PHOENIX — A Maricopa County Superior Court said he has the legal right to decide whether Bob Burns has the unilateral power to subpoena utility executives, even in the face of opposition of the other four members of the Arizona Corporation Commission.
In an extensive ruling Monday, Judge Daniel Kiley rejected arguments by Arizona Public Service that he is legally powerless to intercede in what the company contends is a dispute among commissioners. APS attorney Mary O’Grady said that, at the very least, Burns should have to wait until the commission rules on its pending rate increase request.
But Kiley said this isn’t a simple internal dispute among commissioners. Instead, he pointed out, Burns wants a clear ruling on the scope of his constitutional and statutory authority as an elected member of the panel to compel the production of evidence and examine witnesses.
“Resolving such disputes is clearly within the province of the judiciary,” the judge wrote. “Moreover, Arizona courts have long recognized that declaratory judgment relief is an appropriate vehicle for resolving controversies as to the legality of acts of public officials.”
Kiley also rebuffed an argument by Chairman Tom Forese that the dispute between Burns and the other commissioners is “really a political question” beyond the scope of the judge to resolve.
“This case presents issue of constitutional interpretation and statutory construction that are squarely within the scope of judicial authority,” the judge said.
Kiley’s ruling came as the commission voted Monday to pay to hire separate attorneys for the other four commissioners to defend themselves in the lawsuit. That’s because Burns has expanded his legal claims beyond just the issue of his individual rights as a commissioner to questions about whether the other four may be disqualified from voting on the APS rate hike because the company provided — or is believed to have provided — cash to help get them elected.
But the panel refused to pay for Bill Richards, Burns’ own attorney, who the commissioner said has been working for free.

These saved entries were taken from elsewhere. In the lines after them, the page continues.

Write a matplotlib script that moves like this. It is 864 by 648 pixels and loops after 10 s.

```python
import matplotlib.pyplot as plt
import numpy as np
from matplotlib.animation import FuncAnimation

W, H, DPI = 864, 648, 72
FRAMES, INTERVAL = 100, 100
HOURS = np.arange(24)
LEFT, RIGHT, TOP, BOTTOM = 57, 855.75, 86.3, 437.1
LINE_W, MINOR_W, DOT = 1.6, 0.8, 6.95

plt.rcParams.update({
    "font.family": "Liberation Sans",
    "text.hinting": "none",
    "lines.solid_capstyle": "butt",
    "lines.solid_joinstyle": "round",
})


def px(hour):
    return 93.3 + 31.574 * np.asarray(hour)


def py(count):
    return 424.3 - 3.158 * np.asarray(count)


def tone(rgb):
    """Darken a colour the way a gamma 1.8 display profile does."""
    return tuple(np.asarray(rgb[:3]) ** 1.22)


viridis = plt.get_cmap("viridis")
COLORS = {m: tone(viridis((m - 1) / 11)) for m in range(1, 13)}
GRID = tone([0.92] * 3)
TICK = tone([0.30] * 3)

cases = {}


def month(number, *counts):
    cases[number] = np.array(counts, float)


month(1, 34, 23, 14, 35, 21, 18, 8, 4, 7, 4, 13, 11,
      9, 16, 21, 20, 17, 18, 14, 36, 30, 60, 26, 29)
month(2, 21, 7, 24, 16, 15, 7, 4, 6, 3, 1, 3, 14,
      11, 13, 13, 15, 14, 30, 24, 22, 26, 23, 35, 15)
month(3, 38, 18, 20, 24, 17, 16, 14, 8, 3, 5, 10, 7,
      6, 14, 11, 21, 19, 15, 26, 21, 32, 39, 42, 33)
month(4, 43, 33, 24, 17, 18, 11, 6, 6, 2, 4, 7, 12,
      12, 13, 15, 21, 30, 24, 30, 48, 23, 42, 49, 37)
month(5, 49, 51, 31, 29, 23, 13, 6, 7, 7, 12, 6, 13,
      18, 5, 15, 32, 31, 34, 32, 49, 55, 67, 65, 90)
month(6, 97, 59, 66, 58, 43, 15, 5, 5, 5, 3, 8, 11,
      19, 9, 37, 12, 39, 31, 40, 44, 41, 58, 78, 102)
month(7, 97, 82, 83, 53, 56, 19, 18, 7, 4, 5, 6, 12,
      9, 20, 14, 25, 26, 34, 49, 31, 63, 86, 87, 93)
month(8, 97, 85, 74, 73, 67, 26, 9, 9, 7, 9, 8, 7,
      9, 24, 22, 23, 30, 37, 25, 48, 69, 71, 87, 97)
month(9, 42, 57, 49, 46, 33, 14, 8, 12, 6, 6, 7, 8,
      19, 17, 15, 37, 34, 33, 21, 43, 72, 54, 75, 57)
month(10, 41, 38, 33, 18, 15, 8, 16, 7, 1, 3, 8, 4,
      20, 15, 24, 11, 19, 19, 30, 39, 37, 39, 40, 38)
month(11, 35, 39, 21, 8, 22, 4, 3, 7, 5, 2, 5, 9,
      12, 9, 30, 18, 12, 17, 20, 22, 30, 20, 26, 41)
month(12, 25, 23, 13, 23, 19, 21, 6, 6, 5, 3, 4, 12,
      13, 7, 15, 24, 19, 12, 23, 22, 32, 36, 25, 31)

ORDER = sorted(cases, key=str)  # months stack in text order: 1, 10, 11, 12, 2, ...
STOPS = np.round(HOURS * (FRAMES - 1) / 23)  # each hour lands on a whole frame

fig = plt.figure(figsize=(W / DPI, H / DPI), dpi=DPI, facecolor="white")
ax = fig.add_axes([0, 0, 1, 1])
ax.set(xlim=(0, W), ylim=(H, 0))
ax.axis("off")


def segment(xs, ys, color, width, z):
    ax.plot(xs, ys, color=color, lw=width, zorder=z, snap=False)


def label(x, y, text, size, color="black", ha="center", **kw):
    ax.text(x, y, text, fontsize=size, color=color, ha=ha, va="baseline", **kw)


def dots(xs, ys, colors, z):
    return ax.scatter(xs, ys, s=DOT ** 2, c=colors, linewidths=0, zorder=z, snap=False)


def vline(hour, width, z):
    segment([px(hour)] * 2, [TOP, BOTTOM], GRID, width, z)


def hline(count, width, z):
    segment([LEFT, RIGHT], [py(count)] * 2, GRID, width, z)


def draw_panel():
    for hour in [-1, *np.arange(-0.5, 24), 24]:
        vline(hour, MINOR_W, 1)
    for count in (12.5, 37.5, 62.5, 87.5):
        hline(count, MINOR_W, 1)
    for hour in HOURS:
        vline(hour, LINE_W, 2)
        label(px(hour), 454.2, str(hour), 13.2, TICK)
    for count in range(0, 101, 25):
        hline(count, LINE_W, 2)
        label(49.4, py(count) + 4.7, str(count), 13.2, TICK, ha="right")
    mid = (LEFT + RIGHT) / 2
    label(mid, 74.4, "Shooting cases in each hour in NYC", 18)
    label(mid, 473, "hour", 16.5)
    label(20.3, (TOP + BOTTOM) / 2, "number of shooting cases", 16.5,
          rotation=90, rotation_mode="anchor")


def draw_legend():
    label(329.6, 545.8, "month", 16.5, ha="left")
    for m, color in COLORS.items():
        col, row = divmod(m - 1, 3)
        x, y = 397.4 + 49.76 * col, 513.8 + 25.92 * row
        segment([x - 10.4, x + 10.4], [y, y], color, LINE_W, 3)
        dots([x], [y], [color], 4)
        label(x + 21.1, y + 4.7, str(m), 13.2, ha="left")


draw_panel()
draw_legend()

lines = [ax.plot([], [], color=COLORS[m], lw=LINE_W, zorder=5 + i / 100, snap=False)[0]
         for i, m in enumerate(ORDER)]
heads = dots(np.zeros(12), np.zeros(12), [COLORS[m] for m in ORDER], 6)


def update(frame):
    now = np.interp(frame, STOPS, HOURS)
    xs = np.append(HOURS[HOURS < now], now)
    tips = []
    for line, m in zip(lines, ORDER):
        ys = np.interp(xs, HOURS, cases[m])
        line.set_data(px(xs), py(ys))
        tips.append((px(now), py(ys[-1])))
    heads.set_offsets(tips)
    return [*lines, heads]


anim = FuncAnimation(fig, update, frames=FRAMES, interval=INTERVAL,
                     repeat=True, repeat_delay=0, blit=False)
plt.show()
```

Burns said he was told the policy is for taxpayer-financed legal help only when commissioners are defending their actions.
“I’m on offense, they’re on defense,” he said. But Burns said he hopes that Kiley eventually orders the commission to pick up the bill for his lawyer, too.
More immediate is the question of how much power does Burns — or any other commissioner — have to issue subpoenas and demand testimony from witnesses over the objections of his or her colleagues.
Burns wants documents from APS and parent company Pinnacle West Capital Corp. showing what they spent not only to influence the 2014 election. Two outside groups spent $3.2 million to elect Forese and Doug Little but have refused to disclose their donors.
He also wants information on the company’s spending on lobbyists and charities. And he wants to question CEO Don Brandt and others.
APS initially challenged his actions as premature. Kiley agreed, telling Burns to seek permission from his colleagues.
But when he did that, the other four voted to reject his request. Kiley, in Monday’s ruling, said that puts the question of Burns’ legal rights squarely before him.
And there are legitimate questions.
The Arizona Constitution spells out that the commission “and the several members thereof” have the power “to inspect and investigate the property, books, papers, business methods, and affiars of any corporation whose stock shall be offered for sale to the public.” Pinnacle West is a publicly traded corporation.
And it specifically spells out the right to demand documents over regulated “public service corporations” like APS.
It also says that individuals commissioners have the same power as a court “to enforce the attendance of witnesses and the production of evidence by subpoena.”
Kiley said it is now up to him, as the judge in the case, to decide whether the constitution and parallel statutes give Burns the independent powers he claims he has.